• AIM OF THE EXERCISE: Comb the records below for the string "bent" and copy each line where it turns up.

[Stored records]
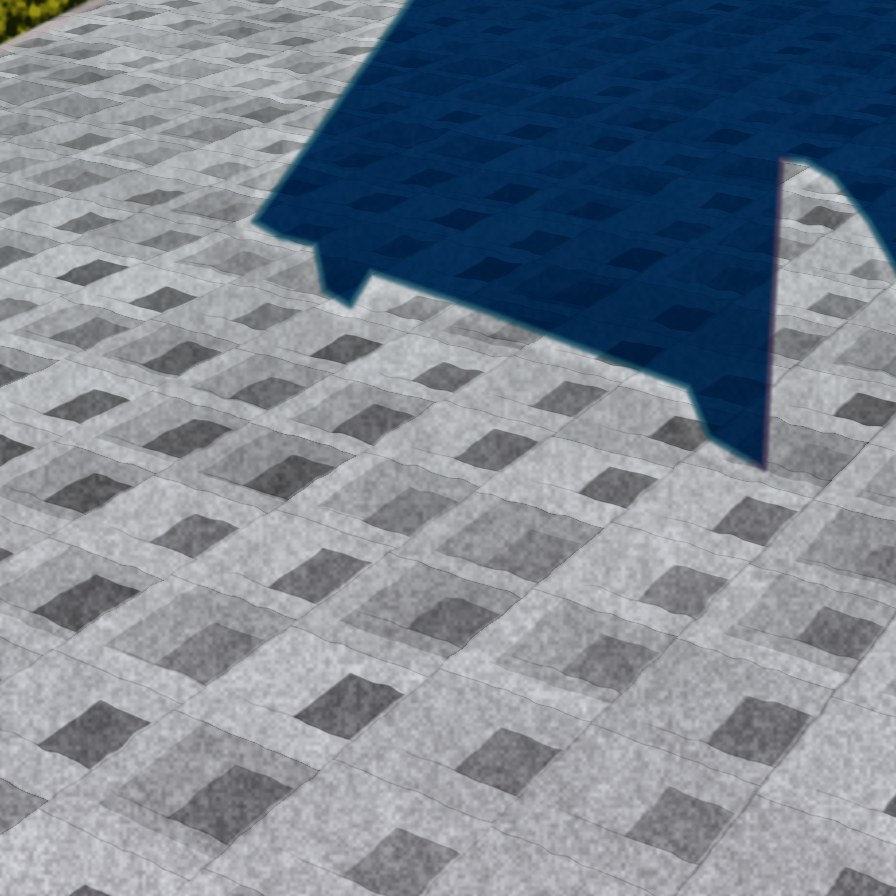
This texture is drawn by a Shadertoy shader. Its source:

```glsl
// Sunlit grey roof shingles in perspective, crossed by a deep blue gable shadow.

float hash(vec2 p) {
    vec3 q = fract(p.xyx * vec3(0.1031, 0.1030, 0.0973));
    q += dot(q, q.yzx + 33.33);
    return fract((q.x + q.y) * q.z);
}

float noise(vec2 p) {
    vec2 i = floor(p), f = fract(p);
    f = f * f * (3.0 - 2.0 * f);
    return mix(mix(hash(i), hash(i + vec2(1, 0)), f.x),
               mix(hash(i + vec2(0, 1)), hash(i + vec2(1, 1)), f.x), f.y);
}

// Soft box: 1 where |x| is below the half width
float band(float x, float halfWidth, float blur) {
    return 1.0 - smoothstep(halfWidth - blur, halfWidth + blur, abs(x));
}

// Signed distance to the outline of the shadow, negative inside
float shadowDistance(vec2 p) {
    const int N = 18;
    vec2 outline[N] = vec2[N](
        vec2(0.480, 1.030), vec2(0.284, 0.753), vec2(0.313, 0.736),
        vec2(0.352, 0.727), vec2(0.362, 0.676), vec2(0.391, 0.659),
        vec2(0.414, 0.697), vec2(0.547, 0.651), vec2(0.768, 0.568),
        vec2(0.792, 0.512), vec2(0.853, 0.477), vec2(0.860, 0.610),
        vec2(0.872, 0.822), vec2(0.898, 0.821), vec2(0.931, 0.802),
        vec2(0.970, 0.753), vec2(1.040, 0.630), vec2(1.040, 1.030));
    float nearest = 1e3, side = 1.0;
    for (int i = 0, j = N - 1; i < N; j = i, i++) {
        vec2 e = outline[j] - outline[i], w = p - outline[i];
        vec2 b = w - e * clamp(dot(w, e) / dot(e, e), 0.0, 1.0);
        nearest = min(nearest, dot(b, b));
        bvec3 c = bvec3(p.y >= outline[i].y, p.y < outline[j].y, e.x * w.y > e.y * w.x);
        if (all(c) || all(not(c))) side = -side;
    }
    return side * sqrt(nearest);
}

// Brightness of the shingles without grain
float shingles(vec2 p) {
    // Both line families converge on a horizon above the canvas
    float depth = 1.45 - p.y;
    float course = ((p.x - 1.9) / depth + 0.985) / 0.194;
    float row = floor(course), f = course - row;
    float along = ((p.x + 2.8) / depth - 0.105) / 0.31 + 0.14 * (hash(vec2(row, 7.0)) - 0.5);
    float tab = floor(along + 0.5), t = along - tab;
    vec2 cell = vec2(row, tab) + 60.0;
    float blurF = 0.018 / depth, blurT = 0.011 / depth;

    // Body tone, with a lighter or darker half
    float tone = 0.69 + 0.09 * (hash(cell) - 0.6);
    float greyed = step(0.62, hash(cell + 17.0));
    tone -= 0.10 * greyed * smoothstep(0.22 - blurF, 0.22 + blurF, f)
          * smoothstep(-0.32, -0.32 + 2.0 * blurT, t);

    // Recessed dark patch along the lower edge of each course
    float center = 0.14 * (hash(cell + 31.0) - 0.5);
    float halfLength = 0.25 + 0.07 * (hash(cell + 43.0) - 0.5);
    float patchMask = band(t - center, halfLength, blurT) * band(f - 0.79, 0.19, blurF);
    float patchTone = 0.32 + 0.17 * hash(cell + 59.0) + 0.10 * smoothstep(0.5, 1.0, p.y);
    tone = mix(tone, patchTone, patchMask * 0.92);

    // Thin shadows under course edges and at seams
    float edge = band(min(f, 1.0 - f), 0.010 / depth, blurF);
    float lowerRight = smoothstep(0.45, 0.95, p.x - p.y * 0.4);
    tone -= edge * (0.03 + 0.08 * hash(cell.xx + 3.0) + 0.12 * lowerRight);
    float seam = band(0.5 - abs(t), 0.005 / depth, blurT);
    float rim = band(t - center + halfLength, 0.007 / depth, blurT);
    tone -= 0.13 * seam + 0.10 * rim * smoothstep(0.15, 0.4, f);
    return tone;
}

void mainImage(out vec4 fragColor, in vec2 fragCoord) {
    vec2 p = fragCoord / iResolution.xy;

    // Mineral grain, coarser toward the viewer
    float grain = 0.6 * (noise(p * 230.0) - 0.5) + 0.55 * (noise(p * 115.0 + 9.0) - 0.5);
    float blotch = noise(p * 28.0) - 0.5;
    float base = shingles(p + 0.004 * (vec2(noise(p * 60.0), noise(p * 60.0 + 40.0)) - 0.5));
    float tone = base + grain * mix(0.22, 0.10, p.y) + 0.05 * blotch;
    vec3 color = tone * vec3(0.98, 1.005, 1.015);
    color += vec3(0.012, -0.004, 0.01) * (1.0 - p.y);

    // Blue shadow with a bright halo and coloured fringes
    float d = shadowDistance(p);
    float rightEdge = smoothstep(0.83, 0.85, p.x) * (1.0 - smoothstep(0.875, 0.89, p.x));
    color += 0.08 * band(d - 0.012, 0.007, 0.006) * (1.0 - rightEdge);
    vec3 shade = vec3(0.012, 0.155, 0.305) + (base - 0.62) * vec3(0.06, 0.19, 0.25)
               + 0.025 * grain;
    shade *= 0.94 + 0.12 * smoothstep(0.5, 0.9, p.y);
    color = mix(shade, color, smoothstep(-0.005, 0.006, d));
    vec3 fringe = mix(vec3(0.08, 0.36, 0.42), vec3(0.27, 0.16, 0.28), rightEdge);
    color = mix(color, fringe, 0.6 * band(d, 0.003, 0.004));

    // Foliage past the roof edge in the upper left corner
    float beyond = (p.y - 0.95 - 0.5 * p.x) * 0.9;
    float leaf = noise(p * 85.0) * 0.65 + noise(p * 190.0) * 0.35;
    vec3 foliage = mix(vec3(0.08, 0.10, 0.01), vec3(0.58, 0.56, 0.08), smoothstep(0.2, 0.85, leaf));
    color = mix(color, vec3(0.72, 0.66, 0.65), 0.7 * band(beyond + 0.006, 0.004, 0.004));
    color = mix(color, foliage, smoothstep(-0.003, 0.003, beyond));

    fragColor = vec4(clamp(color, 0.0, 1.0), 1.0);
}
```
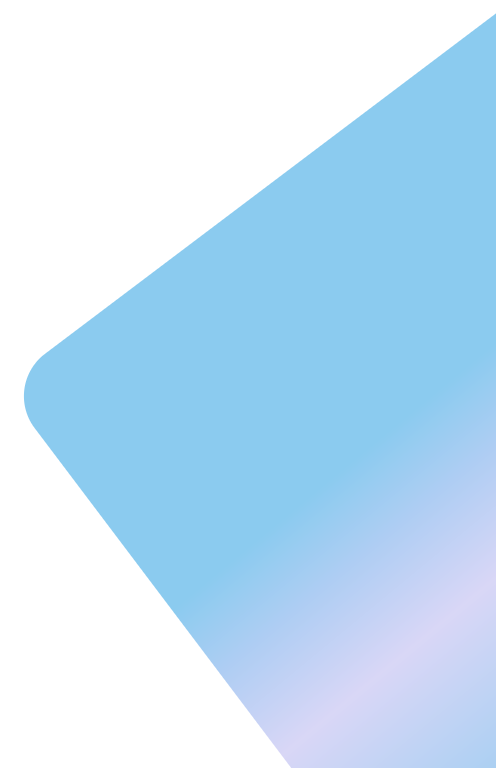
Give the GLSL for this background, as a Shadertoy shader.

```glsl
// Tilted round-cornered sky-blue panel on white, crossed by a soft lavender band.
#define CORNER vec2(0.0035, 0.4977)
#define CORNER_RADIUS 0.069
#define PANEL_TILT 0.6466
#define BAND_TILT 0.691
#define BAND_START 0.3656
#define BAND_MIDDLE 0.470
#define BAND_PEAK 0.6026
#define BAND_END 0.928
#define SKY vec3(0.545, 0.796, 0.938)
#define PERIWINKLE vec3(0.685, 0.805, 0.953)
#define LAVENDER vec3(0.850, 0.842, 0.966)

// Position of a point across and along axes turned by the given angle
vec2 tiltedAxes(vec2 p, float angle) {
    vec2 along = vec2(cos(angle), sin(angle));
    vec2 down = vec2(along.y, -along.x);
    return vec2(dot(p, along), dot(p, down));
}

// Signed distance to an endless quadrant with a rounded corner
float roundedQuadrant(vec2 p, float radius) {
    vec2 q = radius - p;
    return length(max(q, 0.0)) + min(max(q.x, q.y), 0.0) - radius;
}

float ramp(float from, float to, float x) {
    return clamp((x - from) / (to - from), 0.0, 1.0);
}

// Linear colour stops measured downwards from the panel corner
vec3 panelColor(float depth) {
    vec3 color = mix(SKY, PERIWINKLE, ramp(BAND_START, BAND_MIDDLE, depth));
    color = mix(color, LAVENDER, ramp(BAND_MIDDLE, BAND_PEAK, depth));
    return mix(color, SKY, ramp(BAND_PEAK, BAND_END, depth));
}

void mainImage(out vec4 fragColor, in vec2 fragCoord) {
    float pixel = 1.0 / iResolution.y;
    vec2 p = fragCoord * pixel - CORNER;

    // Panel shape with a one-pixel soft edge
    float edge = roundedQuadrant(tiltedAxes(p, PANEL_TILT), CORNER_RADIUS);
    float coverage = clamp(0.5 - edge / pixel, 0.0, 1.0);

    // Panel fill over the white ground
    vec3 fill = panelColor(tiltedAxes(p, BAND_TILT).y);
    fragColor = vec4(mix(vec3(1.0), fill, coverage), 1.0);
}
```
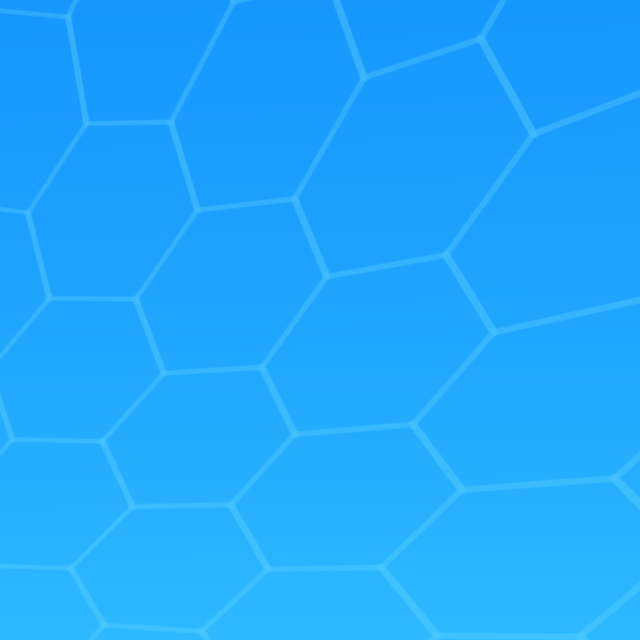
Give the GLSL for this background, as a WebGL 1 fragment shader.

```glsl
precision highp float;

uniform vec2 u_resolution;

// The canvas spans SPAN design units; y runs downward from the top edge.
const float SPAN = 768.0;

// Cubic in t with coefficients that bend along the other grid axis.
float cubic(float t, float c0, float c1, float c2, float c3) {
  return c0 + t * (c1 + t * (c2 + t * c3));
}

// Lower right corner of the bent hexagon in cell (i, j)
vec2 lowerCorner(float i, float j) {
  float x = cubic(i, 163.0, 141.0, 10.0, -0.6) + 0.96 * i * i * i * i;
  float y = cubic(i, 359.0, 91.2, -11.0, 1.5);
  return vec2(
    cubic(j, x, -41.0 + 4.5 * i - 1.7 * i * i, 1.0, 0.0),
    cubic(j, y, 187.5 - 14.0 * i + 6.0 * i * i, -21.0 + 2.5 * i, 4.0));
}

// Upper left corner of the bent hexagon in cell (i, j)
vec2 upperCorner(float i, float j) {
  i -= 1.0;
  j -= 1.0;
  float x = cubic(i, 196.5, 143.4, 10.0, 3.85);
  float y = cubic(i, 448.0, 79.7, -8.5, 1.8);
  return vec2(
    cubic(j, x, -39.0 + 4.5 * i - i * i, 1.5 + 1.5 * i, 0.0),
    cubic(j, y, 175.0 - 7.0 * i + 3.8 * i * i,
          -18.0 + 3.3 * i + 1.1 * i * i, 3.0 + 0.7 * i * i));
}

float segmentDistance(vec2 p, vec2 a, vec2 b) {
  vec2 ab = b - a;
  return length(p - a - ab * clamp(dot(p - a, ab) / dot(ab, ab), 0.0, 1.0));
}

// Soft stroke coverage at distance d from its centre line
float stroke(float d, float halfWidth, float pixel) {
  float soft = max(1.5, pixel);
  return 1.0 - smoothstep(halfWidth - soft, halfWidth + soft, d);
}

void main() {
  vec2 uv = gl_FragCoord.xy / u_resolution;
  vec2 p = vec2(uv.x, 1.0 - uv.y) * SPAN;
  float pixel = SPAN / min(u_resolution.x, u_resolution.y);

  // Sky blue gradient, lighter toward the bottom
  float s = 1.0 - uv.y + 0.04 * (uv.x - 0.5) * uv.y;
  vec3 color = vec3(0.09, 0.593, 0.99)
             + s * vec3(0.055, 0.085, 0.005)
             + s * s * vec3(0.035, 0.045, 0.005);

  // Three edges leave every lower corner; strokes widen to the right
  float halfWidth = mix(2.6, 4.0, uv.x);
  float lines = 0.0;
  float joints = 0.0;
  for (int col = -1; col <= 3; col++) {
    for (int row = -3; row <= 3; row++) {
      float i = float(col);
      float j = float(row);
      vec2 hub = lowerCorner(i, j);
      vec2 left = upperCorner(i, j + 1.0);
      vec2 rise = upperCorner(i + 1.0, j);
      vec2 fall = upperCorner(i + 1.0, j + 1.0);
      float thin = min(segmentDistance(p, hub, left), segmentDistance(p, hub, rise));
      lines = max(lines, 0.85 * stroke(thin, halfWidth, pixel));
      lines = max(lines, stroke(segmentDistance(p, hub, fall), halfWidth * 1.3, pixel));
      float joint = min(length(p - hub), length(p - fall));
      joints = max(joints, 1.0 - smoothstep(1.0, 9.0, joint));
    }
  }

  // Pale strokes with slightly brighter joints
  vec3 pale = vec3(0.42, 0.86, 1.0);
  color = mix(color, pale, 0.34 * lines + 0.1 * joints);
  gl_FragColor = vec4(color, 1.0);
}
```
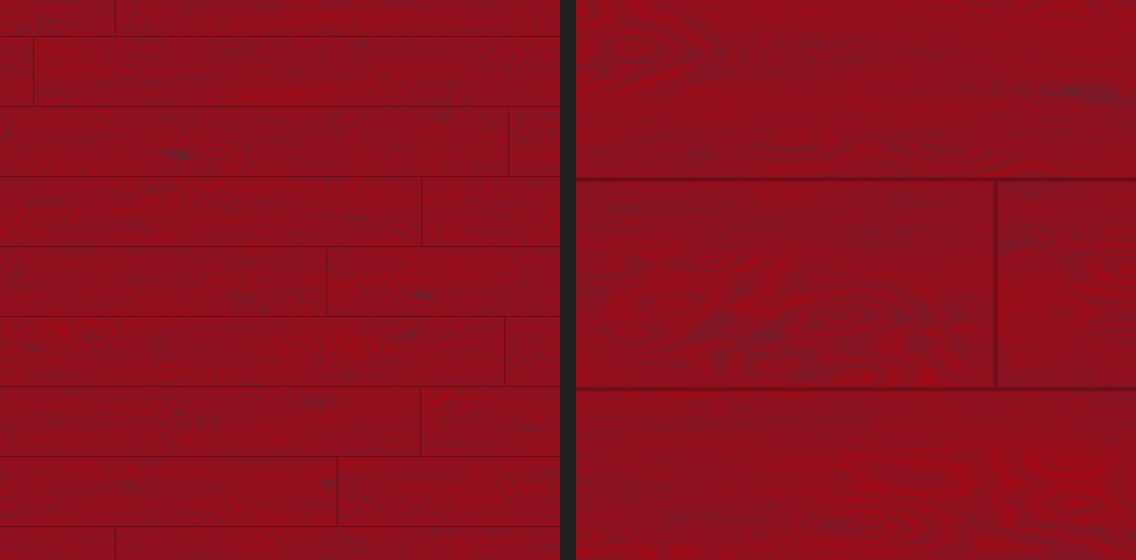
Left, the full canvas; right, a detail of the centre.
Give the GLSL for this texture, as a three.js fragment shader.

```glsl
// Red-stained wooden floor: eight rows of long planks with staggered joints, figured grain and knots.
varying vec2 vUv;

const float ROWS = 8.0;
const float ROW_SHIFT = 0.0599;                              // height of the lowest seam
const vec4 JOINTS_LOWER = vec4(0.602, 0.751, 0.901, 0.583);  // joint of rows 0 to 3
const vec4 JOINTS_UPPER = vec4(0.753, 0.908, 0.060, 0.206);  // joint of rows 4 to 7
const float SEAM_CORE = 0.0003;
const float SEAM_EDGE = 0.0022;
const float SEAM_OPACITY = 0.64;
const float JOINT_OPACITY = 0.52;
const vec3 SEAM_COLOR = vec3(0.36, 0.04, 0.07);
const vec3 WOOD_DARK = vec3(0.51, 0.08, 0.13);
const vec3 WOOD_LIGHT = vec3(0.61, 0.04, 0.09);
const float MEAN_TONE = 0.44;
const float CELL_MEAN = 0.37;
const vec2 BROAD_GRAIN = vec2(4.5, 32.0);
const vec2 MID_GRAIN = vec2(15.0, 100.0);
const vec2 FINE_GRAIN = vec2(75.0, 240.0);
const vec2 FIGURE_GRAIN = vec2(10.0, 27.0);
const float FIGURE_RATE = 38.0;                              // contour lines of the figure
const float FIGURE_DEPTH = 0.34;
const int KNOTS = 6;                                         // knots along each plank
const float KNOT_DEPTH = 1.0;
const float RING_RATE = 13.0;
const float RING_DEPTH = 0.34;

vec2 hash2(vec2 p) {
  vec3 h = fract(vec3(p.xyx) * vec3(0.1031, 0.1030, 0.0973));
  h += dot(h, h.yzx + 33.33);
  return fract((h.xx + h.yz) * h.zy);
}

// Smoothed cellular distance, centred near zero
float cellular(vec2 p) {
  vec2 cell = floor(p);
  vec2 local = p - cell;
  float sum = 0.0;
  for (int j = -1; j <= 1; j++) {
    for (int i = -1; i <= 1; i++) {
      vec2 offset = vec2(float(i), float(j));
      vec2 delta = offset + hash2(cell + offset) - local;
      sum += exp(-7.0 * length(delta));
    }
  }
  return -log(sum) / 7.0 - CELL_MEAN;
}

float jointOfRow(float row) {
  vec4 index = vec4(0.0, 1.0, 2.0, 3.0);
  vec4 lower = 1.0 - step(0.5, abs(index - row));
  vec4 upper = 1.0 - step(0.5, abs(index + 4.0 - row));
  return dot(JOINTS_LOWER, lower) + dot(JOINTS_UPPER, upper);
}

// x: darkness of the knots, y: growth rings around them
vec2 knotPattern(vec2 p, float row, float wobble) {
  vec2 result = vec2(0.0);
  for (int i = 0; i < KNOTS; i++) {
    vec2 id = vec2(float(i) + 17.0, row * 7.0 + 5.0);
    vec2 place = hash2(id);
    vec2 kind = hash2(id + 41.0);
    vec2 center = vec2((float(i) + place.x) / float(KNOTS), mix(0.08, 0.92, place.y) / ROWS);
    vec2 size = vec2(mix(0.018, 0.034, kind.x), mix(0.009, 0.013, kind.y));
    float d = length((p - center) / size);
    float core = max(d + wobble, 0.0);
    float strength = mix(0.12, 1.0, kind.y * kind.y);
    result.x += strength * exp(-3.5 * core * core);
    result.y += sin(RING_RATE * (d + 0.4 * wobble)) * exp(-0.25 * d * d) * mix(0.3, 1.0, kind.x);
  }
  return result;
}

float woodTone(vec2 p, float row) {
  float phase = row * 2.7;
  vec2 seed = vec2(row * 19.0 + 3.0, row * 53.0 + 11.0);

  // Layered sines bend the grain
  vec2 bent = p;
  bent.y += 0.0030 * sin(9.0 * p.x + phase) + 0.0014 * sin(31.0 * p.x + 55.0 * p.y + phase * 3.0);
  bent.y += 0.0008 * sin(83.0 * p.x - 90.0 * p.y + phase);

  float broad = cellular(bent * BROAD_GRAIN + seed);
  float mid = cellular(bent * MID_GRAIN + seed * 2.0);
  float fine = cellular(bent * FINE_GRAIN + seed * 3.0);

  // Fine flecks gather where the wood is denser
  float density = 0.75 + 1.4 * clamp(-broad, 0.0, 0.4);
  float tone = MEAN_TONE + 0.75 * broad + (0.65 * mid + 0.5 * fine) * density;

  // Arched figure: contour lines of a slow field, shown in patches
  float field = cellular(bent * FIGURE_GRAIN + seed * 4.0);
  float patches = smoothstep(-0.02, 0.2, sin(13.0 * p.x + phase * 5.0) * sin(41.0 * p.y + 5.0 * p.x + phase));
  tone += FIGURE_DEPTH * patches * sin(FIGURE_RATE * (field + 0.12 * mid));

  vec2 knots = knotPattern(bent, row, 0.6 * mid + 0.4 * broad);
  tone += RING_DEPTH * knots.y - KNOT_DEPTH * knots.x * (1.0 + 1.2 * fine);
  tone += 0.1 * (hash2(seed).x - 0.5);
  return clamp(tone, -1.1, 1.4);
}

float seamLine(float gap) {
  return 1.0 - smoothstep(SEAM_CORE, SEAM_EDGE, gap);
}

void main() {
  // Plank layout
  float y = (vUv.y - ROW_SHIFT) * ROWS;
  float row = mod(floor(y), ROWS);
  float across = fract(y) / ROWS;
  float along = fract(vUv.x - jointOfRow(row));

  // Stained wood
  vec3 color = mix(WOOD_DARK, WOOD_LIGHT, woodTone(vec2(along, across), row));

  // Seams and joints
  float rowSeam = SEAM_OPACITY * seamLine(min(across, 1.0 / ROWS - across));
  float joint = JOINT_OPACITY * seamLine(min(along, 1.0 - along));
  color = mix(color, SEAM_COLOR, max(rowSeam, joint));

  gl_FragColor = vec4(color, 1.0);
}
```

• TASK OUTPUT:
// Lower right corner of the bent hexagon in cell (i, j)
// Upper left corner of the bent hexagon in cell (i, j)
  vec2 bent = p;
  bent.y += 0.0030 * sin(9.0 * p.x + phase) + 0.0014 * sin(31.0 * p.x + 55.0 * p.y + phase * 3.0);
  bent.y += 0.0008 * sin(83.0 * p.x - 90.0 * p.y + phase);
  float broad = cellular(bent * BROAD_GRAIN + seed);
  float mid = cellular(bent * MID_GRAIN + seed * 2.0);
  float fine = cellular(bent * FINE_GRAIN + seed * 3.0);
  float field = cellular(bent * FIGURE_GRAIN + seed * 4.0);
  vec2 knots = knotPattern(bent, row, 0.6 * mid + 0.4 * broad);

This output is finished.